A growing number of NT Aboriginal communities are pushing to reclaim control of their communities and assets, in the wake of the Country Liberals’ NT election victory promising to restore community control.
The “Stronger Futures” legislation passed through Federal parliament in June continued key Intervention measures such as discriminatory alcohol and porn bans, extreme police powers and compulsory income management.
But the government was not confident about any further compulsory acquisition of Aboriginal land. Instead they have attempted to blackmail communities into signing “voluntary” leases over housing and administrative buildings in exchange for ongoing maintenance and service funding.
The Northern Land Council, eager to secure this revenue stream and keep the government onside, have secured hundreds of leases across the Top End.
But some communities, particularly in central Australia, are using the reacquired property rights in their townships to try and reclaim everything that’s been lost. They want mega-Shire councils which took over community offices and robbed their assets in 2008 kicked out, along with “Government Business Managers” (GBMs) installed under the Intervention. They want Aboriginal Community Government Councils reinstated, properly resourced and in control of municipal services and housing.
In August, traditional owners at Amoonguna sent a letter to the MacDonnell Shire requesting that they vacate the community.

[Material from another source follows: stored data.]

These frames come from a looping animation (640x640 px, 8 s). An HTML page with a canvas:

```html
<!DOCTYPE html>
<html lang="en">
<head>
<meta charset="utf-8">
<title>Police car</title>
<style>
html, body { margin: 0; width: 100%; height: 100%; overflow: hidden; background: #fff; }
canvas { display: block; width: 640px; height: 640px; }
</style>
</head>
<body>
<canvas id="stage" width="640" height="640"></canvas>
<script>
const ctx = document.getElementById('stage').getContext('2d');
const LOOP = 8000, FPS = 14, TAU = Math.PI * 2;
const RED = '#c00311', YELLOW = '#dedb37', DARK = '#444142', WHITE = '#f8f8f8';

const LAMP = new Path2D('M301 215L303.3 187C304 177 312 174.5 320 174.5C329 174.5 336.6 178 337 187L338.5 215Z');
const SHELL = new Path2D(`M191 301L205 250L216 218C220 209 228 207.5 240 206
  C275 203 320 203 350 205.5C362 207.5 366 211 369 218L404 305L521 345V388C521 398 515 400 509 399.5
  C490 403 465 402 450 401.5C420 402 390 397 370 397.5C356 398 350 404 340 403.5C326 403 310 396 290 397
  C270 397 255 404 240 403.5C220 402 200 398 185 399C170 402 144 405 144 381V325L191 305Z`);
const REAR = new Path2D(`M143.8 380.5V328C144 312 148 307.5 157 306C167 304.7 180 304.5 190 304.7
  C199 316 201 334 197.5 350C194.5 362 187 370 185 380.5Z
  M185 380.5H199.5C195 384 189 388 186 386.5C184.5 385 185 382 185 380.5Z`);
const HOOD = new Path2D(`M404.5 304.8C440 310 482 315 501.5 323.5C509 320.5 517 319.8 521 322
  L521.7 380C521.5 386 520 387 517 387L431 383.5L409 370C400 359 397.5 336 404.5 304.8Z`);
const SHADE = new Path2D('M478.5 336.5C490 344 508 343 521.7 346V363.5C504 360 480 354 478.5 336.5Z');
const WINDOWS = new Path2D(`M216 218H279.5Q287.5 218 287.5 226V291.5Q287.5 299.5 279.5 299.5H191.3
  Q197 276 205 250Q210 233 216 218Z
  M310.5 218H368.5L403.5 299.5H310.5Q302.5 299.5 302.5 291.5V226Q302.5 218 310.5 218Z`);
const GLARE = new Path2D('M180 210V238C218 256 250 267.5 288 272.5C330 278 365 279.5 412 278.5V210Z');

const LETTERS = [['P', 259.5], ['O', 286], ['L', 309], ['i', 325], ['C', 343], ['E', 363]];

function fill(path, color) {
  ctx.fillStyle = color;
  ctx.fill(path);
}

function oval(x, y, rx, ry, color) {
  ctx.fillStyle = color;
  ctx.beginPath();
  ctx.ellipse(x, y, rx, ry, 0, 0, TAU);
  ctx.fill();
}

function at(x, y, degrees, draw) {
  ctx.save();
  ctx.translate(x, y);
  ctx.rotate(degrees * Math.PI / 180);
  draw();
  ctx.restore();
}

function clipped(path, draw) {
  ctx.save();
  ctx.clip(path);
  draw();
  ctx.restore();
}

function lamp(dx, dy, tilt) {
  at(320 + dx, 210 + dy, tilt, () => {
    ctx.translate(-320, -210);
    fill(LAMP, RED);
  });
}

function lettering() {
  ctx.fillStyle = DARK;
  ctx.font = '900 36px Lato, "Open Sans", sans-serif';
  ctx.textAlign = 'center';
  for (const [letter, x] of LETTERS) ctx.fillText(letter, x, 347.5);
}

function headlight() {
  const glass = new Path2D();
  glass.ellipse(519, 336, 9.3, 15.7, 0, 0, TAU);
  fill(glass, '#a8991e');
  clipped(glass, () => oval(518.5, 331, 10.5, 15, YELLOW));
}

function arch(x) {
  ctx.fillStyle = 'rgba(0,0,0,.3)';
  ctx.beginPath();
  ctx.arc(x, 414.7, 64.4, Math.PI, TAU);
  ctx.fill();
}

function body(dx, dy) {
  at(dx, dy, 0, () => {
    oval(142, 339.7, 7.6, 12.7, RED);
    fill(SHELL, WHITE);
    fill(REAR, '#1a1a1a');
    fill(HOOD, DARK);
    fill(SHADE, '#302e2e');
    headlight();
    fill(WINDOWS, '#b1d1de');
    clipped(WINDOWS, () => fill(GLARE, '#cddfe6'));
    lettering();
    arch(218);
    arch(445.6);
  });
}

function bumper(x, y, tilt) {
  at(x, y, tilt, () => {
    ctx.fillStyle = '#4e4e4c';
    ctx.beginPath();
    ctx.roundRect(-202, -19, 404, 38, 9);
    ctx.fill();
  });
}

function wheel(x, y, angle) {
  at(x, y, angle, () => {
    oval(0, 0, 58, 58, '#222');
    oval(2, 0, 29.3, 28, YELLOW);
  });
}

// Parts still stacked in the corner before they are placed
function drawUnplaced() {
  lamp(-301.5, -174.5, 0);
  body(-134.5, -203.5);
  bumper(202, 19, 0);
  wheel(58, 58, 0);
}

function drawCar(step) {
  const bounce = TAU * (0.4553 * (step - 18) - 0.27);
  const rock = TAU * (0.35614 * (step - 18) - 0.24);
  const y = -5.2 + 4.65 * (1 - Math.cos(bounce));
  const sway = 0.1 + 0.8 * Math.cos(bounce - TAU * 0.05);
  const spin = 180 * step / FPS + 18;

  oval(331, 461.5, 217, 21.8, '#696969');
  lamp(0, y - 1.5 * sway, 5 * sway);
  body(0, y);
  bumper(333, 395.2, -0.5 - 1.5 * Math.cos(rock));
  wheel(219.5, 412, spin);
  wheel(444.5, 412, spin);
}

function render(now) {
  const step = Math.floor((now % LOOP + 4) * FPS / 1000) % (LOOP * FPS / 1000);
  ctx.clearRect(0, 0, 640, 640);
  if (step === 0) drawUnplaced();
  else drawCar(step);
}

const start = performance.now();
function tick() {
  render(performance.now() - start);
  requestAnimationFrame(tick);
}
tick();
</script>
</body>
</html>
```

They have also requested that NT Housing cease collecting rent from local tenants. On September 5, they held their first meeting again as a Community Council, electing a new board and asserting their intention to resume management of community affairs.
Ampilatwatja has also refused a lease over their housing stock and the GBM’s compound. The lease “deal” included only a one-off payment for housing renovations and no building of new houses.
Ampilatwatja refused the paltry $1600 per annum rent offered for the GBM to stay in his compound and requested he leave immediately. They are also pushing for their community controlled corporation to take over delivery of municipal services.
On September 17, representatives from the communities of Kalkaringi, Daguragu and Lajamanu followed suit, issuing a declaration:
“We will not be signing any more leases—this is Aboriginal land that we fought hard for and we must be in control… The Shire and Intervention have until the end of November to get out of our communities or we will be taking action ourselves to have them removed”.
Cracks in the Intervention
The new Country Liberal NT government owe their election win to Aboriginal voters in the bush. Their platform of restoring community control and ending government neglect of small communities and outstations in favour of larger “hub towns” is a clear break with the bi-partisan consensus in support of the NT Intervention.
New Regional Development Minister Alison Anderson has talked about reviving a jobs scheme modelled on the old Community Development Employment Projects (CDEP).
Newly elected member for Arafura Francis Xavier Maralampuwi has criticised the imposition of alcohol bans, saying “we want the same rights as other Australians”. Chief Minister Terry Mills backed his call to lift the blanket bans. Even stridently pro-Intervention MLA Bess Price recently endorsed the “case-by-base” Cape York brand of income management, still unacceptably punitive, but far softer than the blanket application in the NT.
These cracks in the policy consensus reflect the crisis in Intervention policies on the ground, where the social problems and anger at the government are only growing.
A report from the NT Co-ordinator General of Remote Indigenous Services Olga Havnen released on September 24 contains a meticulous discrediting of government spending priorities since 2007, showing the criminal waste on bureaucracy and punitive programs.
$225 million has been spent on GBMs. Income management is costing more that $5000 per person per year. Yet most remote communities have no preschool and an estimated $2 billion on top of the current budget is required just to ensure basics like water, sanitation and power.
But in a worrying signal about their commitment to any genuine reform, the CLP government sacked Havnen just two weeks later. Their old, racist colours are on display in the town centres, where they plan to round up alcoholics and put them in prison camps.
Truly getting rid of the “hub towns” model requires confronting the Federal government, whose funding agreements with the NT restrict serious investment to so called “economically viable” communities.
The CLP is now talking of “regional councils” taking over from the Shires. But restoring even the asset base that existed prior to 2007 would require large amounts of compensation. The CLP government will have to be fought in order to win this. For the first time since 2007, we can see serious cracks in the Intervention monolith. A campaign of solidarity with community resistance at Amoonguna and elsewhere is needed to break it wide open.
By Paddy Gibson